Network and Devices Discovery
Discovery is a key Configuration Management feature. The Domain Manager allows users to carry out a deep discovery of their network, in order to discover not only all managed Network Elements (NEs), but also their “contained” objects, inclusive of cards, ports, connections, etc.
Discovery can be performed:
- Manually: One-by-one addition of domains, Network Element (NEs) and topological links.
- Massive: This is typically done by import of a file containing the configuration of the whole network. This feature is very useful, especially when upgrading the network
- Scheduled: This is the automatic discovery of the pre-planned network based on user-defined schedules. In this case there is no need for prior NOC notification in case of network rollout (e.g. installation of a new NE).
Network and Devices Topology
Topology is very useful for large, distributed networks
Network Topology is supported through configurable background maps – vectored or images – where domains and
managed elements are represented graphically. Advanced drill-in /out and zoom-in /out functions, as well as photo-realistic interactive equipment views, enhance the real-time alarm and operational status monitoring and are strong points of some of the monitoring tools available.
The topology features typically include:
- On-map graphical alarm & operational status monitoring with real-time indications, which are color-coded – status is propagated to domains and sub-networks.
- Ability to execute actions directly (configuration, performance, faults, etc.).
- Photorealistic equipment views.
Configuration prepares and sets the network devices for operation. Configuration Management provides centralized device and network configuration, also offering:
- Initial configuration of the network elements and of their components.
- Monitoring and synchronization of network configuration parameters.
- Massive configuration with templates.
- Configuration of advanced parameters, such as VLANs, QoS, radio protection, etc.
- Configuration backup and restore.
Software Management simplifies Network Maintenance. Configuration also includes the capability for Software Management.
Software Management enables remote and centralized software updates for the managed elements in order to keep the
network elements up-to-date, or to add new management features.
Fault Management detects, isolates and resolves problems in order to keep the supervised network running
optimally, provide a measure of fault tolerance and avoid any possibility for downtime.
Users can monitor alarms in real-time, while active and historical alarms are stored in the relational database. Alarms are presented with additional views that provide extensive filtering and exporting capabilities.
The Fault Management features include:
- Alarms collection in real time and synchronization.
- Trap anti-flood protection.
- Availability monitoring through management heartbeat.
- Alarms reduction through classification (severities), filtering, maintenance mode, top level graphical view.
- Alarms troubleshooting through historical alarms, context-sensitive menus and photo-realistic equipment views.
- Alarm notifications through email and SMS.
The Domain Manager constitutes a means of measuring the quality of several operational parameters in real time.
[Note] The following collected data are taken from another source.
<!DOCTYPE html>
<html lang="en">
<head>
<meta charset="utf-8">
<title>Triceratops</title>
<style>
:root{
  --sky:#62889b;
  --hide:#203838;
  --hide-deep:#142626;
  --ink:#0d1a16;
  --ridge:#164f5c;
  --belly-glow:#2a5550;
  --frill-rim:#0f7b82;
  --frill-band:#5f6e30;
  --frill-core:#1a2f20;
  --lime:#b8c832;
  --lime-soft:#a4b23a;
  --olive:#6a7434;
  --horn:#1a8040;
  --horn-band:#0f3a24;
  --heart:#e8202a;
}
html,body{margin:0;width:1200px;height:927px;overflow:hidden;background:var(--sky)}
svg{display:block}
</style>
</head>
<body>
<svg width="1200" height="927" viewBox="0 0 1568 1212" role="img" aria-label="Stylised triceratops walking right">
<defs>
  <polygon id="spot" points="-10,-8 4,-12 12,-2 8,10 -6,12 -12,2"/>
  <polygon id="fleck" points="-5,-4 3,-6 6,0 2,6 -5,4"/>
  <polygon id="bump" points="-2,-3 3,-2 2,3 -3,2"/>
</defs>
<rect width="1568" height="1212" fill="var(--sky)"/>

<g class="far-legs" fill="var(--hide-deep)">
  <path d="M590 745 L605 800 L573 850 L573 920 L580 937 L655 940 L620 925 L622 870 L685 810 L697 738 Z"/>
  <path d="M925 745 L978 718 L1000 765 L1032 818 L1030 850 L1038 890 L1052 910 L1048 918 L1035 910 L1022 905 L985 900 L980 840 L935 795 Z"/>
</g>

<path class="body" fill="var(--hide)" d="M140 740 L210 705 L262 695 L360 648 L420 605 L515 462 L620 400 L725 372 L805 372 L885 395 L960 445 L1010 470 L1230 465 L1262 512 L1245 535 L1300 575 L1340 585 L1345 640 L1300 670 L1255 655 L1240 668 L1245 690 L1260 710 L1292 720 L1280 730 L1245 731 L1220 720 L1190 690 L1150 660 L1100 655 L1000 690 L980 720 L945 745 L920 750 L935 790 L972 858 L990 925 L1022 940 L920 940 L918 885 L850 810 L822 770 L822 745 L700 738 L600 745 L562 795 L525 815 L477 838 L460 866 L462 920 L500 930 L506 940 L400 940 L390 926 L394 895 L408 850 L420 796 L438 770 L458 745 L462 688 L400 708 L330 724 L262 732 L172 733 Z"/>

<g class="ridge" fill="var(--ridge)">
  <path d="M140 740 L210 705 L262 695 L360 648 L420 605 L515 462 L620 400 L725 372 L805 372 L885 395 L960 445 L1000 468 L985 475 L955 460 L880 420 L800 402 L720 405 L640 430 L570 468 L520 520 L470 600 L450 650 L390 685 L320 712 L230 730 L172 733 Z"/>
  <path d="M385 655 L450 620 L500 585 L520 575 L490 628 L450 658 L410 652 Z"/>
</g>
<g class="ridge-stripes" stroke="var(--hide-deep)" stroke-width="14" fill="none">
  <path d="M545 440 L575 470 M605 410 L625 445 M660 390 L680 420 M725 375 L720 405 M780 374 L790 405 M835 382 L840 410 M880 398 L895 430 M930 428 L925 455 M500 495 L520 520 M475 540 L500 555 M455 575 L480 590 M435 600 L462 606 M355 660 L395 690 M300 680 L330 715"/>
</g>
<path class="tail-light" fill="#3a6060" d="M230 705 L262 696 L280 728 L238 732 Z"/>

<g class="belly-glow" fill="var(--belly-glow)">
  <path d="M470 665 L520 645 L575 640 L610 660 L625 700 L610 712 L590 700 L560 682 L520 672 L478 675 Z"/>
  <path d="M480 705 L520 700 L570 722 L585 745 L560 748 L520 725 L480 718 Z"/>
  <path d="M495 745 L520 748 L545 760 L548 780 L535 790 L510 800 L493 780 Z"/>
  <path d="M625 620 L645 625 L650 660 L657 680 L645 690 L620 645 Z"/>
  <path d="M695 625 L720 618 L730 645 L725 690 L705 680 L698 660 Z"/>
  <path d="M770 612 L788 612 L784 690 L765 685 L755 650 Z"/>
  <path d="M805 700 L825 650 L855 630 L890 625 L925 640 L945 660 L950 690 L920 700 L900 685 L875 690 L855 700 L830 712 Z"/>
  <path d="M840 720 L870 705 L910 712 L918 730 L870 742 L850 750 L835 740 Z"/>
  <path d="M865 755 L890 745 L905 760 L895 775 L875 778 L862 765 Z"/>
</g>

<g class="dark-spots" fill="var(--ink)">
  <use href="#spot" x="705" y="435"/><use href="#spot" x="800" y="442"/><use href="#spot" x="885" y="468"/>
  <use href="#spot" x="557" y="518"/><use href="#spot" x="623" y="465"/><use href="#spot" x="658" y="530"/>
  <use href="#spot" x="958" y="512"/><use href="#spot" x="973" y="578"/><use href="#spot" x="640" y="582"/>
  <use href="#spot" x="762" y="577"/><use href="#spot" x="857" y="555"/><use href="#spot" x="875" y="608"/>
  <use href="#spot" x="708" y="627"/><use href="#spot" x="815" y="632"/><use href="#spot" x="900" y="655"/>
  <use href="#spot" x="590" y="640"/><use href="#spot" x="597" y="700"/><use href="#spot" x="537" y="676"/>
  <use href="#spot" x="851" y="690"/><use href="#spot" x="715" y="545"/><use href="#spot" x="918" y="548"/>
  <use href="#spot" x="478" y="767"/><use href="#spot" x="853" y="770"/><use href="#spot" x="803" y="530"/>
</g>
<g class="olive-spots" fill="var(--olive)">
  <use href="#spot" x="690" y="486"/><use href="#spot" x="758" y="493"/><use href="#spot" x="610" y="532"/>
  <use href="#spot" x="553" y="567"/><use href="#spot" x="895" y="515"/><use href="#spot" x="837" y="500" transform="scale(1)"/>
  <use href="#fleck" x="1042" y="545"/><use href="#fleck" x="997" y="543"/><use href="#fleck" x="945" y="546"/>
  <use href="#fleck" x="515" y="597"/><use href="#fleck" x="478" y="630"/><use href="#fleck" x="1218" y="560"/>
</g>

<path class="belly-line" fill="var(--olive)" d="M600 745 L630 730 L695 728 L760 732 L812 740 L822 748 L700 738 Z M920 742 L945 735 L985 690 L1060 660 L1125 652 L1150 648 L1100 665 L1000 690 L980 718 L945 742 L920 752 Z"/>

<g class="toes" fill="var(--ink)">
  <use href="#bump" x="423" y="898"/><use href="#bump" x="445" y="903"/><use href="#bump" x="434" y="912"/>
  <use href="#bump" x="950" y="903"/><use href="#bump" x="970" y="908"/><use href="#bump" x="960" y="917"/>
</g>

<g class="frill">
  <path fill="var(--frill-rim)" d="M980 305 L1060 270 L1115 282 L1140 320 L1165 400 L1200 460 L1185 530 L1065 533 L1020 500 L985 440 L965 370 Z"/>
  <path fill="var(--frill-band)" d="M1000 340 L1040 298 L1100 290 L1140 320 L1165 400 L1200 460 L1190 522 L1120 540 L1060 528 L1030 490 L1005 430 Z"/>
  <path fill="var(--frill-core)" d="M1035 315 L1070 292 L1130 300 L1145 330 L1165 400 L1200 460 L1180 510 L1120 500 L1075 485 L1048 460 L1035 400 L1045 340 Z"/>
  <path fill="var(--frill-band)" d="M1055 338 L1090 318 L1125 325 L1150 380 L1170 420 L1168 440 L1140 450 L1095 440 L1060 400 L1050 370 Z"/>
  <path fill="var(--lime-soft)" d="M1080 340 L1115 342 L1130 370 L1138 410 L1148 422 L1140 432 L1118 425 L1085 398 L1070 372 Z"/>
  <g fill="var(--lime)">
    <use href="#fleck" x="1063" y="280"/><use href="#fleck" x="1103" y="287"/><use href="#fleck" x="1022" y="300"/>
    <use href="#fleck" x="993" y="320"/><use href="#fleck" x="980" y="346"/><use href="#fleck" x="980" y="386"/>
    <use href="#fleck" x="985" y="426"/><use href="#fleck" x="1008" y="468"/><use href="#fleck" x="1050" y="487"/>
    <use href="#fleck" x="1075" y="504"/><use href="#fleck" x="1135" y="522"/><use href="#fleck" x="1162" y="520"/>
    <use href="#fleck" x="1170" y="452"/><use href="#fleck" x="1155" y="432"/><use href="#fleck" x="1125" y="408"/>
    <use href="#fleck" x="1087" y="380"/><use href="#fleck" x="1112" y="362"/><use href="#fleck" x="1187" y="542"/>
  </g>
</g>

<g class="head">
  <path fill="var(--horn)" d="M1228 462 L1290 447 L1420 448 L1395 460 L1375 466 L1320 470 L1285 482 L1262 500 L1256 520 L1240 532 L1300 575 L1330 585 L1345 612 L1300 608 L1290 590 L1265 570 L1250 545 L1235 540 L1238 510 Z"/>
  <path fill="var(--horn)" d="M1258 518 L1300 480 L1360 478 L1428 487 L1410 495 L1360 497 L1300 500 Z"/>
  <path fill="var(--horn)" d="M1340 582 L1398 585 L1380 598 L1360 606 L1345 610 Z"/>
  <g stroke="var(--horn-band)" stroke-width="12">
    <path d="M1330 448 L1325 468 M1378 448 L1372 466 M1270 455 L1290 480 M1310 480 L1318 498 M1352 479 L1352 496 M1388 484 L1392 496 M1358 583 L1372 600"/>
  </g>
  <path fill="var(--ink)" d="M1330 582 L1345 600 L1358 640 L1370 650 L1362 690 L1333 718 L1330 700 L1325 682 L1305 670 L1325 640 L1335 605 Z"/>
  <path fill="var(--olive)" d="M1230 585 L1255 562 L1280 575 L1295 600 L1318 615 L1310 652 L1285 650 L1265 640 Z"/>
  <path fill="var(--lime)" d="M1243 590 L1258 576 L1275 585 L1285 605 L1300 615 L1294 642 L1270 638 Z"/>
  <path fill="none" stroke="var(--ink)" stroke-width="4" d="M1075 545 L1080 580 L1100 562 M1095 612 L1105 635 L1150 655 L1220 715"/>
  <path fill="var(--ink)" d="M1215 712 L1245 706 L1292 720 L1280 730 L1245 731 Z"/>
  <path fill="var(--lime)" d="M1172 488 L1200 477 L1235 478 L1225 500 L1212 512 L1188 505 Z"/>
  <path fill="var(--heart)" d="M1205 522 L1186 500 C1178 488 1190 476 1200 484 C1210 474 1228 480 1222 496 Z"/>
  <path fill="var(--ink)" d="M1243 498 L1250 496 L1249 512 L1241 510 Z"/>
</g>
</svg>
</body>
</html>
Performance Management ensures that the supervised network operates as expected and that the available network resources are efficiently allocated.
Indicatively, the parameters that can be monitored include:
- Radio parameters (RSL, RSSI, CNR, etc.).
- Ethernet parameters
Test Management localizes faults and detects possible trouble spots within the managed network.
The testing capabilities, which include BER tests, setting of loopbacks, etc., are provided for all managed elements.
The Domain Manager or the Element Manager manages test execution and progress, while test results are presented in real-time.
I know this is a long article, but it barely touches the surface of the FCAPS when it is actually implemented in network management systems. Do you think that a feature of function is missing? Talk to me!
“With the Domain Manager, Network Operation Centers are able to remotely configure, provision and monitor Network Elements, and ensure the timely rollout of networks and their reliable operation. “